* **EXERCISE REQUIREMENTS**
Show every line of the data where the word "leapAt" can be found.

------------------------

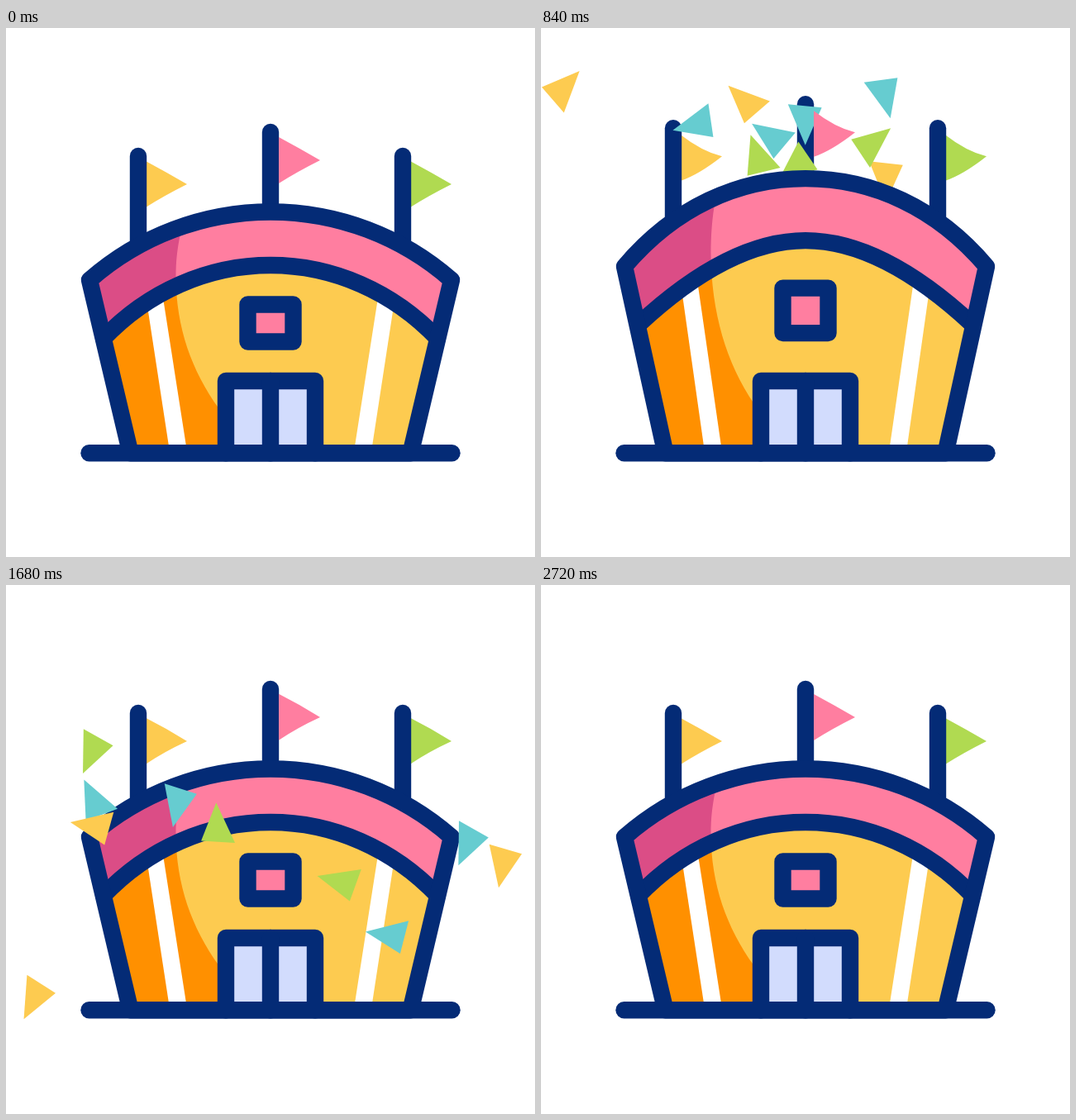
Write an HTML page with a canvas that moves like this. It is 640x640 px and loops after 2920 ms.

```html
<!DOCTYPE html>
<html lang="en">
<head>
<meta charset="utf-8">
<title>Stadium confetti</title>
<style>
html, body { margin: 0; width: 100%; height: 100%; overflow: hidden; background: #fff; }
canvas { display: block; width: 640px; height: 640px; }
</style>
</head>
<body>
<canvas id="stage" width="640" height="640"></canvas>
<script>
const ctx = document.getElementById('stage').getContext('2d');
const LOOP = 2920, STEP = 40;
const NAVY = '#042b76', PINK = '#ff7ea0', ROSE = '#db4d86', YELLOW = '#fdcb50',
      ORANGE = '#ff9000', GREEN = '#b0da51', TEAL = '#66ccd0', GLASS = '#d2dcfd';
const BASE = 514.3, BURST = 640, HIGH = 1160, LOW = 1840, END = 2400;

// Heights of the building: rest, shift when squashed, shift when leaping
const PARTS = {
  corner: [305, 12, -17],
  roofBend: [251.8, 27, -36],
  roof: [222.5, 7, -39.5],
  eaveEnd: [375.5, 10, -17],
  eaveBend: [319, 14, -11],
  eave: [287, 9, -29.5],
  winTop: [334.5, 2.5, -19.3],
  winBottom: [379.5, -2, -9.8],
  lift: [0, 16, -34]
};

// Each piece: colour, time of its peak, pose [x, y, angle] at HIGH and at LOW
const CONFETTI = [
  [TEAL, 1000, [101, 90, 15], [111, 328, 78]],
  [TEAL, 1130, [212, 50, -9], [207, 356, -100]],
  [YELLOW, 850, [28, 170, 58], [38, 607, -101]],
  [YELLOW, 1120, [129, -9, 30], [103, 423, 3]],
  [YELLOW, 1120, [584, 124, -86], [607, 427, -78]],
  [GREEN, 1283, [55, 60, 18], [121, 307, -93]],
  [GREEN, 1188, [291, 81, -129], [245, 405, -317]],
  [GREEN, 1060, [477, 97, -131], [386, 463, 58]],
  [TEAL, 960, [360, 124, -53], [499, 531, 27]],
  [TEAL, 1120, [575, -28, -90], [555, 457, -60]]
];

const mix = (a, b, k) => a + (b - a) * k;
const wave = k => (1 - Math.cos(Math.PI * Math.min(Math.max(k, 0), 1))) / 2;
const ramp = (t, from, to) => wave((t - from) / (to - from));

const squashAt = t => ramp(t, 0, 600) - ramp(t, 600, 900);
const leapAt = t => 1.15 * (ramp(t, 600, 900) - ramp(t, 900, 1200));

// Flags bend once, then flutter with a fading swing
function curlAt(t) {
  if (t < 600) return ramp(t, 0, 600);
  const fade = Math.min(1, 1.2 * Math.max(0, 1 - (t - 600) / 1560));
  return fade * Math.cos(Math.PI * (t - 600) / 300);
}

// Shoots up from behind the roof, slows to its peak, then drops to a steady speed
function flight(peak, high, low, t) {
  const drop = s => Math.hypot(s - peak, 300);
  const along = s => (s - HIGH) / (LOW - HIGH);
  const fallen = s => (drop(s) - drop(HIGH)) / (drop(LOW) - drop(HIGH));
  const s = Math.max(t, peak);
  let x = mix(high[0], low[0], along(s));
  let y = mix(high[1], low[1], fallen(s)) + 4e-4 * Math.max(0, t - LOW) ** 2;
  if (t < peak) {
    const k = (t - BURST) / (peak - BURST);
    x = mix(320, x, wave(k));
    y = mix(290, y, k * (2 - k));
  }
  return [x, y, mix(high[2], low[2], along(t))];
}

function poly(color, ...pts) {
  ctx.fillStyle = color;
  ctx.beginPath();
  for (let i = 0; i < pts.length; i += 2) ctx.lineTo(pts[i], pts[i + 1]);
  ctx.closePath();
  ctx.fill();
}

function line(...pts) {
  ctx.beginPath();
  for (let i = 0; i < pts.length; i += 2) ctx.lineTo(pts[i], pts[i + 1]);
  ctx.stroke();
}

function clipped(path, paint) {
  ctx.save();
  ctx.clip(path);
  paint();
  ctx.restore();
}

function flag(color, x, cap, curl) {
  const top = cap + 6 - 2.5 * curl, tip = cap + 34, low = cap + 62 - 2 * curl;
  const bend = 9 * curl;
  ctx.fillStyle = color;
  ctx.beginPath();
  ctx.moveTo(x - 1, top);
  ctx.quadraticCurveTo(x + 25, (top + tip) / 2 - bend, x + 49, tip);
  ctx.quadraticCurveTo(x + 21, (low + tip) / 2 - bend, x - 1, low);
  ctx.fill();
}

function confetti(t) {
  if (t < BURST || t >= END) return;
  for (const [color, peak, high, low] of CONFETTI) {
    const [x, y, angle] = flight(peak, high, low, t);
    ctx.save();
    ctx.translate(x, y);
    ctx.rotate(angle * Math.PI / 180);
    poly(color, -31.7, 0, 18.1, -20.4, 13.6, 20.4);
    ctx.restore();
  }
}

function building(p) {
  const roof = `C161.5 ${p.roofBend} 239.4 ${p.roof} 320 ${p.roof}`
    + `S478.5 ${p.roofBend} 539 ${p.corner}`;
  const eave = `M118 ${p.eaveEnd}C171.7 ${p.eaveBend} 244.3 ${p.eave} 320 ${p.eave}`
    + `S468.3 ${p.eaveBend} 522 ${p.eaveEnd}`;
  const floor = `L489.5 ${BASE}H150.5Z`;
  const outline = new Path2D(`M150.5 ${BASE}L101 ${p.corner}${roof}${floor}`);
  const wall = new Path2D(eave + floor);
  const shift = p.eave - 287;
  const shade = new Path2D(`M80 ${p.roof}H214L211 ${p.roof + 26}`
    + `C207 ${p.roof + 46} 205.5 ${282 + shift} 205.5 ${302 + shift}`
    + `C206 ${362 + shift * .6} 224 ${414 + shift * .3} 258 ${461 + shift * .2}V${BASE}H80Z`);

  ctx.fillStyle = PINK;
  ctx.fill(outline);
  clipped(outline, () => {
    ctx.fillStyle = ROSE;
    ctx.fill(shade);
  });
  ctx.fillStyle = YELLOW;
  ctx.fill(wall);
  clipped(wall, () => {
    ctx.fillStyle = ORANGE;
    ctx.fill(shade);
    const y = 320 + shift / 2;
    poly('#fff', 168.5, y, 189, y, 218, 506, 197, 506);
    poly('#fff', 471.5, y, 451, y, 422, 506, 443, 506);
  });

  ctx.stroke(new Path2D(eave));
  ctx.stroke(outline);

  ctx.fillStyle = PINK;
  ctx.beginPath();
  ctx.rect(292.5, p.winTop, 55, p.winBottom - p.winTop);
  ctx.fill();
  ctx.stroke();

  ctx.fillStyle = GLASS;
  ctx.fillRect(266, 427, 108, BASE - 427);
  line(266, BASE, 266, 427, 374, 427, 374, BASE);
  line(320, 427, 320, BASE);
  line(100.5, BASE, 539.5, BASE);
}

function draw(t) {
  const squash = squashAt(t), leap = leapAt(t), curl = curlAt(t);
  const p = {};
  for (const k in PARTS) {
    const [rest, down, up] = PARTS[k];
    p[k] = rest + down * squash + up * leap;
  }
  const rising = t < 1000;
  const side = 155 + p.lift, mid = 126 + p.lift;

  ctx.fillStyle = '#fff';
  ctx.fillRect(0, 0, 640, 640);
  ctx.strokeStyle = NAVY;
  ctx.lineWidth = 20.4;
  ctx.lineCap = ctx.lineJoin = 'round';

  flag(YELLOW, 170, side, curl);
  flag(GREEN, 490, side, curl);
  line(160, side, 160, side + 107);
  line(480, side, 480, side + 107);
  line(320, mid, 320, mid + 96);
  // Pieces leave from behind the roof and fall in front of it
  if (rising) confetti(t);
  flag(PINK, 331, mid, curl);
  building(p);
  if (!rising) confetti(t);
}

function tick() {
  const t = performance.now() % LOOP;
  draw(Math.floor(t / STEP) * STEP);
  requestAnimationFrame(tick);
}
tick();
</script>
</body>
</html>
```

------------------------

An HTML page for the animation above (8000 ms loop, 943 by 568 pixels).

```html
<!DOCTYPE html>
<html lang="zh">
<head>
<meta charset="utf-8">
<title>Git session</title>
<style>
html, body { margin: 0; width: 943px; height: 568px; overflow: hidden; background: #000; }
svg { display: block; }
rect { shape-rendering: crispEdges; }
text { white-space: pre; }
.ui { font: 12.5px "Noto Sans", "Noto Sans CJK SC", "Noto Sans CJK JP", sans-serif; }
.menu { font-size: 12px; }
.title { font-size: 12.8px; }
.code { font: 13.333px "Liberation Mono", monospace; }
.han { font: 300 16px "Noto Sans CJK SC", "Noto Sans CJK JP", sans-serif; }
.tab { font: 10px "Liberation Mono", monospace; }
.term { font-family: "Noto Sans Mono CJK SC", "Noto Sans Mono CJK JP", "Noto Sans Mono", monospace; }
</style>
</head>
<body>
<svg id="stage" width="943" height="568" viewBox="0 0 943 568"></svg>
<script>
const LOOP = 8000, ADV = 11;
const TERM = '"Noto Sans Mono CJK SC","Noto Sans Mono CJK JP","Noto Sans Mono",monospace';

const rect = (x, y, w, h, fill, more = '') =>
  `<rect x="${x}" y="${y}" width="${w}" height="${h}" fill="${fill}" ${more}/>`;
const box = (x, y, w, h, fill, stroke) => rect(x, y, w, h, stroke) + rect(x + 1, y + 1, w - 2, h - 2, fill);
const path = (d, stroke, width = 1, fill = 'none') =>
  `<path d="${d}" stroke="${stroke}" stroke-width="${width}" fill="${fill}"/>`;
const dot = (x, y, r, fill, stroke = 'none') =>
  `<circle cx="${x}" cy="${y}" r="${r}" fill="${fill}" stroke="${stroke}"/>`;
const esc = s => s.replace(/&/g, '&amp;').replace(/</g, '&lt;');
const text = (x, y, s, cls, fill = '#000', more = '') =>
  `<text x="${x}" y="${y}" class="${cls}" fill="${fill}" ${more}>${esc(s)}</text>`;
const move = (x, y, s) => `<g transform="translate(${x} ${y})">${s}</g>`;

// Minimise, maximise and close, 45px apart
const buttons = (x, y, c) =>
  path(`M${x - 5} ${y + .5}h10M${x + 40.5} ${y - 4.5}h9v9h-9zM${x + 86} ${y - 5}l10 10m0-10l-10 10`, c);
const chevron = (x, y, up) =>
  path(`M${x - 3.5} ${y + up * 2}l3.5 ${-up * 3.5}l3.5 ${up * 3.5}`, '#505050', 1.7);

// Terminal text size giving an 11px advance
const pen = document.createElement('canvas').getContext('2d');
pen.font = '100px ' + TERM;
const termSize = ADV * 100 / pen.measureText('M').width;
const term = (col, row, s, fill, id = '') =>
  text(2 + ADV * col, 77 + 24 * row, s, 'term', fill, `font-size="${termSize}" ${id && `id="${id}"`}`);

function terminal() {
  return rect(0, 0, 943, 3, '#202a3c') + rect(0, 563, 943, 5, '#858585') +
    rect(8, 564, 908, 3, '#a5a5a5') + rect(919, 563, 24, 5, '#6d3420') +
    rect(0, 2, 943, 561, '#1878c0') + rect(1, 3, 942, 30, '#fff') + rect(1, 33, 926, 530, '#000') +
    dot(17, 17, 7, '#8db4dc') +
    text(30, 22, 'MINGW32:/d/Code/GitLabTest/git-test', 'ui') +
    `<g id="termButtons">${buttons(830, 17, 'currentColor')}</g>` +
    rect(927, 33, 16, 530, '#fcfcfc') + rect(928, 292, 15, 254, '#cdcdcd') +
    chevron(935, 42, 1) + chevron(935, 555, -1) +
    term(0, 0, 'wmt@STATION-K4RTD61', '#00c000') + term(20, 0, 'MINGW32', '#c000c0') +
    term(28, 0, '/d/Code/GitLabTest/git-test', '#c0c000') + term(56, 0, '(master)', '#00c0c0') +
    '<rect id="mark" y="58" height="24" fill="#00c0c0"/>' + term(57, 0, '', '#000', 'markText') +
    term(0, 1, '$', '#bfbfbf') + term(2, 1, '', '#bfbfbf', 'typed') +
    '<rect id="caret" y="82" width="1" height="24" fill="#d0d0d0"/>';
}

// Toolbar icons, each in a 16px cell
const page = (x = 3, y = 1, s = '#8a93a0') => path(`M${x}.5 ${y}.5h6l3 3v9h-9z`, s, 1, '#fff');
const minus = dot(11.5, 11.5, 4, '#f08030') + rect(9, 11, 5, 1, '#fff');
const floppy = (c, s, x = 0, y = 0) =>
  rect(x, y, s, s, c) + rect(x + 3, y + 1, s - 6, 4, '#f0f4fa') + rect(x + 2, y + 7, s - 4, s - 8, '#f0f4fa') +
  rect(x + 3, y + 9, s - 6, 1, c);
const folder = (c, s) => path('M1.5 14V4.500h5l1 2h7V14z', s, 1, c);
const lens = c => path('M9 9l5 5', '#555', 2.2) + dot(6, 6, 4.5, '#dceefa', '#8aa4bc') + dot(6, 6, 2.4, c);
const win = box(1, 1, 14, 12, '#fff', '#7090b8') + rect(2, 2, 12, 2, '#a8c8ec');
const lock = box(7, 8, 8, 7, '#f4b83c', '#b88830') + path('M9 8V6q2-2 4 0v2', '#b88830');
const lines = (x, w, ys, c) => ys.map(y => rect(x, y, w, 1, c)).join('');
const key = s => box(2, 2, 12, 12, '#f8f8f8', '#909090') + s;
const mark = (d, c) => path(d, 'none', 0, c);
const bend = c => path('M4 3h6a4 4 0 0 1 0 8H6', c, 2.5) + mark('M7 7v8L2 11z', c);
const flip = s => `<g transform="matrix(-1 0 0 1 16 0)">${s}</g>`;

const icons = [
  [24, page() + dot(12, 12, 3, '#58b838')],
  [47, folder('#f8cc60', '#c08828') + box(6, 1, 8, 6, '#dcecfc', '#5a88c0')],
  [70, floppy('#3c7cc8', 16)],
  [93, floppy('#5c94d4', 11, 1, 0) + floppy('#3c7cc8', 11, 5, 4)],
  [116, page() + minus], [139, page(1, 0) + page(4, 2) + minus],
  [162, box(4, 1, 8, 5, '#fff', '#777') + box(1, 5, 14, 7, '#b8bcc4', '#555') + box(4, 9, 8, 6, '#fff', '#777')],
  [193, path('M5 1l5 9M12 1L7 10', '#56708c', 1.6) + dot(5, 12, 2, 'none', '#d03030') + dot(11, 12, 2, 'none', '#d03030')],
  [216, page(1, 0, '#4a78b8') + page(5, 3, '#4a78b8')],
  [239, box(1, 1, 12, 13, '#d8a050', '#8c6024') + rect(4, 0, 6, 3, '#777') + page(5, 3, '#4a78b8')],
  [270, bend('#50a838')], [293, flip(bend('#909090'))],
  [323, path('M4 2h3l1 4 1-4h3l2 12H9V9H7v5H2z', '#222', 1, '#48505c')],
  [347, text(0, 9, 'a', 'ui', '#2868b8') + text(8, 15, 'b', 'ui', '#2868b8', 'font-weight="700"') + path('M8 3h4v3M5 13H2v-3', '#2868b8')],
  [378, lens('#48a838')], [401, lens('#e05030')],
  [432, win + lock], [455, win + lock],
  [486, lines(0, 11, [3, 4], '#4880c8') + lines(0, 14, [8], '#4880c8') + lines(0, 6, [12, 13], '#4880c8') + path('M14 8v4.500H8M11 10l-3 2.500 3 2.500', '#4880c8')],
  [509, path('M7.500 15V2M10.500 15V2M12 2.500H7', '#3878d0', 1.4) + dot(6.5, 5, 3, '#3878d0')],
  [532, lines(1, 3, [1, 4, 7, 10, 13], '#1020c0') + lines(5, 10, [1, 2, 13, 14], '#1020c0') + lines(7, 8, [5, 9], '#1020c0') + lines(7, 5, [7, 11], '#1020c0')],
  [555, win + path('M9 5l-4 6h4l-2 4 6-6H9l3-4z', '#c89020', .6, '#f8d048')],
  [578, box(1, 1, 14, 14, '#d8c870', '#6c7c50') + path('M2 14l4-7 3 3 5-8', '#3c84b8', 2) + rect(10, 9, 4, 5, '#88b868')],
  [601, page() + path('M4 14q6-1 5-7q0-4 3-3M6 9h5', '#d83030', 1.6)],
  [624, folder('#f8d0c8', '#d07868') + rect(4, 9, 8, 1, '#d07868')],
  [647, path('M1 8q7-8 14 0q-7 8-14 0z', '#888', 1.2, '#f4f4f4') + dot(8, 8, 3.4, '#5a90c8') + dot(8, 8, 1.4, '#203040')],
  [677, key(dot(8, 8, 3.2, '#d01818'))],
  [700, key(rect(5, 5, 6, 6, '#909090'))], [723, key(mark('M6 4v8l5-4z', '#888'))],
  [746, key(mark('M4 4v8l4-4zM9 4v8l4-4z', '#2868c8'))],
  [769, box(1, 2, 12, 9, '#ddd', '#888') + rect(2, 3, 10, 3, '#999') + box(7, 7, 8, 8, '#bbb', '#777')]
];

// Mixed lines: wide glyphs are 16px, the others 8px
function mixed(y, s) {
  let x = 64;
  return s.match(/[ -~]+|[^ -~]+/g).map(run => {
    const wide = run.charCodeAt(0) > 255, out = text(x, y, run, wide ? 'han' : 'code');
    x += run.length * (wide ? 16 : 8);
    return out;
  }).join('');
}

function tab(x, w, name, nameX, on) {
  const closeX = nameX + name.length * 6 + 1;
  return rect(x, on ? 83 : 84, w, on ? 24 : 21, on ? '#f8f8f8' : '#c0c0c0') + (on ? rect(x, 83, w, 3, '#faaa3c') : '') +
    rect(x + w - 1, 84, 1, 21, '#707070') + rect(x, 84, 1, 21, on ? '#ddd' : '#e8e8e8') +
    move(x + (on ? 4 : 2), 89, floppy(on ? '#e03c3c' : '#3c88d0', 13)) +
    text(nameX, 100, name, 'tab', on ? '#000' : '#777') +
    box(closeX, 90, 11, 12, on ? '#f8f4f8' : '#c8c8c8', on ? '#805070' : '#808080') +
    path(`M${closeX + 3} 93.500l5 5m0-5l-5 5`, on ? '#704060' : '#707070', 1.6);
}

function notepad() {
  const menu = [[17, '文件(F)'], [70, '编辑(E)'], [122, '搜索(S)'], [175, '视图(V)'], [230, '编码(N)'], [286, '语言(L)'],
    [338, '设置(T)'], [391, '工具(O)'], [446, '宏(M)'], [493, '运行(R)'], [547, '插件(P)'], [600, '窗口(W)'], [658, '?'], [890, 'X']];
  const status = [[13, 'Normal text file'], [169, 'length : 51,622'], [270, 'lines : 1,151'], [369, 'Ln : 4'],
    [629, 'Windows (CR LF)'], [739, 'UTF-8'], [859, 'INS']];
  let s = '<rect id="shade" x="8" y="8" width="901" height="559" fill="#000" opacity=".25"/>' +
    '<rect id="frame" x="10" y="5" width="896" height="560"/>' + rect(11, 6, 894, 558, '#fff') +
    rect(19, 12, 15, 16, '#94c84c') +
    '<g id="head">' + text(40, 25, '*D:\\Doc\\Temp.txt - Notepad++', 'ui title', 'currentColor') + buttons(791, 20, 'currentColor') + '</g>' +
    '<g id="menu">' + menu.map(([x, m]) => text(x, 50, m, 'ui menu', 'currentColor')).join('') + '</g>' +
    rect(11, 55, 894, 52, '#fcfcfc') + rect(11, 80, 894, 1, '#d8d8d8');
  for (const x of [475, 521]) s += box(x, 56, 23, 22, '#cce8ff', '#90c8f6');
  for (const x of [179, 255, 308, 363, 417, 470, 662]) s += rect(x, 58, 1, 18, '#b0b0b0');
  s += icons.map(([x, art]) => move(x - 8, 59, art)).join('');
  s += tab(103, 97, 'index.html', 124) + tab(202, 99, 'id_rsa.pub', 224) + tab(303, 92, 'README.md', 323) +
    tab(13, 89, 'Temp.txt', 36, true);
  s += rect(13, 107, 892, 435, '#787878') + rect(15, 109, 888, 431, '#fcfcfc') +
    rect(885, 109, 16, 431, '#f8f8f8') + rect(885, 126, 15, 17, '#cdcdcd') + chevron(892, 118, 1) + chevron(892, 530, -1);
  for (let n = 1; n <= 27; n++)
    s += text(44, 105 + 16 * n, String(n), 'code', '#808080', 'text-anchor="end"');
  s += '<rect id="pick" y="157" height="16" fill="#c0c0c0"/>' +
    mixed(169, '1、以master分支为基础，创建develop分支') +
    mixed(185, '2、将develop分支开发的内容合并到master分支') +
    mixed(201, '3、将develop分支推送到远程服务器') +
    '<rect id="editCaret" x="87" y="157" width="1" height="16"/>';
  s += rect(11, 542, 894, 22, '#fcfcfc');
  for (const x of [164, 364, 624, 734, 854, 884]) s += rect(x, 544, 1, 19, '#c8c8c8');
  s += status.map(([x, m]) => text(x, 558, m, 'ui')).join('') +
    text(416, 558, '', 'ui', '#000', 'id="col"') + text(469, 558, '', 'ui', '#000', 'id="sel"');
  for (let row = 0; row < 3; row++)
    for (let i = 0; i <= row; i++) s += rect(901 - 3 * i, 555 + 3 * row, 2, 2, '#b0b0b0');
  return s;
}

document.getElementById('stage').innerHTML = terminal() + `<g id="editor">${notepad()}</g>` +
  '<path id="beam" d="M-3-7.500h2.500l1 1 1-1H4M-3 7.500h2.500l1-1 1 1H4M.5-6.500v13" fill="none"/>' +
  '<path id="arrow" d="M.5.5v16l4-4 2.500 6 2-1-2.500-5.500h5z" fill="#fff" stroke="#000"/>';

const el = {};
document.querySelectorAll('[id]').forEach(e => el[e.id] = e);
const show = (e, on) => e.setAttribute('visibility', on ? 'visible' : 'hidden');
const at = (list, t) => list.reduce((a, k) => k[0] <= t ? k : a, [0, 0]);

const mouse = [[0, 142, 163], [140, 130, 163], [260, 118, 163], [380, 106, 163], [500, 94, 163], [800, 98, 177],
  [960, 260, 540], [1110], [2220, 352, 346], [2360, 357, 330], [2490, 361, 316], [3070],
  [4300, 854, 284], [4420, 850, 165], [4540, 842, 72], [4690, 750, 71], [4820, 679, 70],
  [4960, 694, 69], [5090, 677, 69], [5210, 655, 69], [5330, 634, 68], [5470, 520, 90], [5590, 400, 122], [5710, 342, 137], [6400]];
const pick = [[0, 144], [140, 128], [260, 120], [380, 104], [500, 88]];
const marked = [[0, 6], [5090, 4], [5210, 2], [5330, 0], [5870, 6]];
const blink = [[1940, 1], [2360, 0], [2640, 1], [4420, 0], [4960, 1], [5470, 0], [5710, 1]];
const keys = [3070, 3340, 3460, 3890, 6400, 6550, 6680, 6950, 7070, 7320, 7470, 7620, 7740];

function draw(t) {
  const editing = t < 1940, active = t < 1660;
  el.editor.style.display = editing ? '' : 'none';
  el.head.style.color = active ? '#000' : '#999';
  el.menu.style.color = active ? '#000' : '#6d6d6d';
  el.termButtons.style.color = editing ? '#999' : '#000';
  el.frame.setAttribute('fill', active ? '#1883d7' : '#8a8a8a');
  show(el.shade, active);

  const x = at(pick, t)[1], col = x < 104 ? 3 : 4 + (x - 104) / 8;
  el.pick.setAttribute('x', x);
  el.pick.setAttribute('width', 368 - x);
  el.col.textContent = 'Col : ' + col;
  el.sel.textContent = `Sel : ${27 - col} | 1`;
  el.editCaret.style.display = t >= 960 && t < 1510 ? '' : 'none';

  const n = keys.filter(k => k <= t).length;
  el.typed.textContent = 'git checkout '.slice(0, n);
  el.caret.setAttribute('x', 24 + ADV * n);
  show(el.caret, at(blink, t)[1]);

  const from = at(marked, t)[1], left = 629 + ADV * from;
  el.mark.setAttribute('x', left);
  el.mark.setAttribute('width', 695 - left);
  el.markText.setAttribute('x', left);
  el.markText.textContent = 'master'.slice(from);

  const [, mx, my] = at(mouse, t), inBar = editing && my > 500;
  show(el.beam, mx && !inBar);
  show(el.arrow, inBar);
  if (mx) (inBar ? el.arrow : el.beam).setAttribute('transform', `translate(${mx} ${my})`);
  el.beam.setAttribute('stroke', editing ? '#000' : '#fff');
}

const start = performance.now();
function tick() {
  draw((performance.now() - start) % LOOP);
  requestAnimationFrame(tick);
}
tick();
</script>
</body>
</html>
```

------------------------

* **EXPECTED OUTPUT**
const leapAt = t => 1.15 * (ramp(t, 600, 900) - ramp(t, 900, 1200));
  const squash = squashAt(t), leap = leapAt(t), curl = curlAt(t);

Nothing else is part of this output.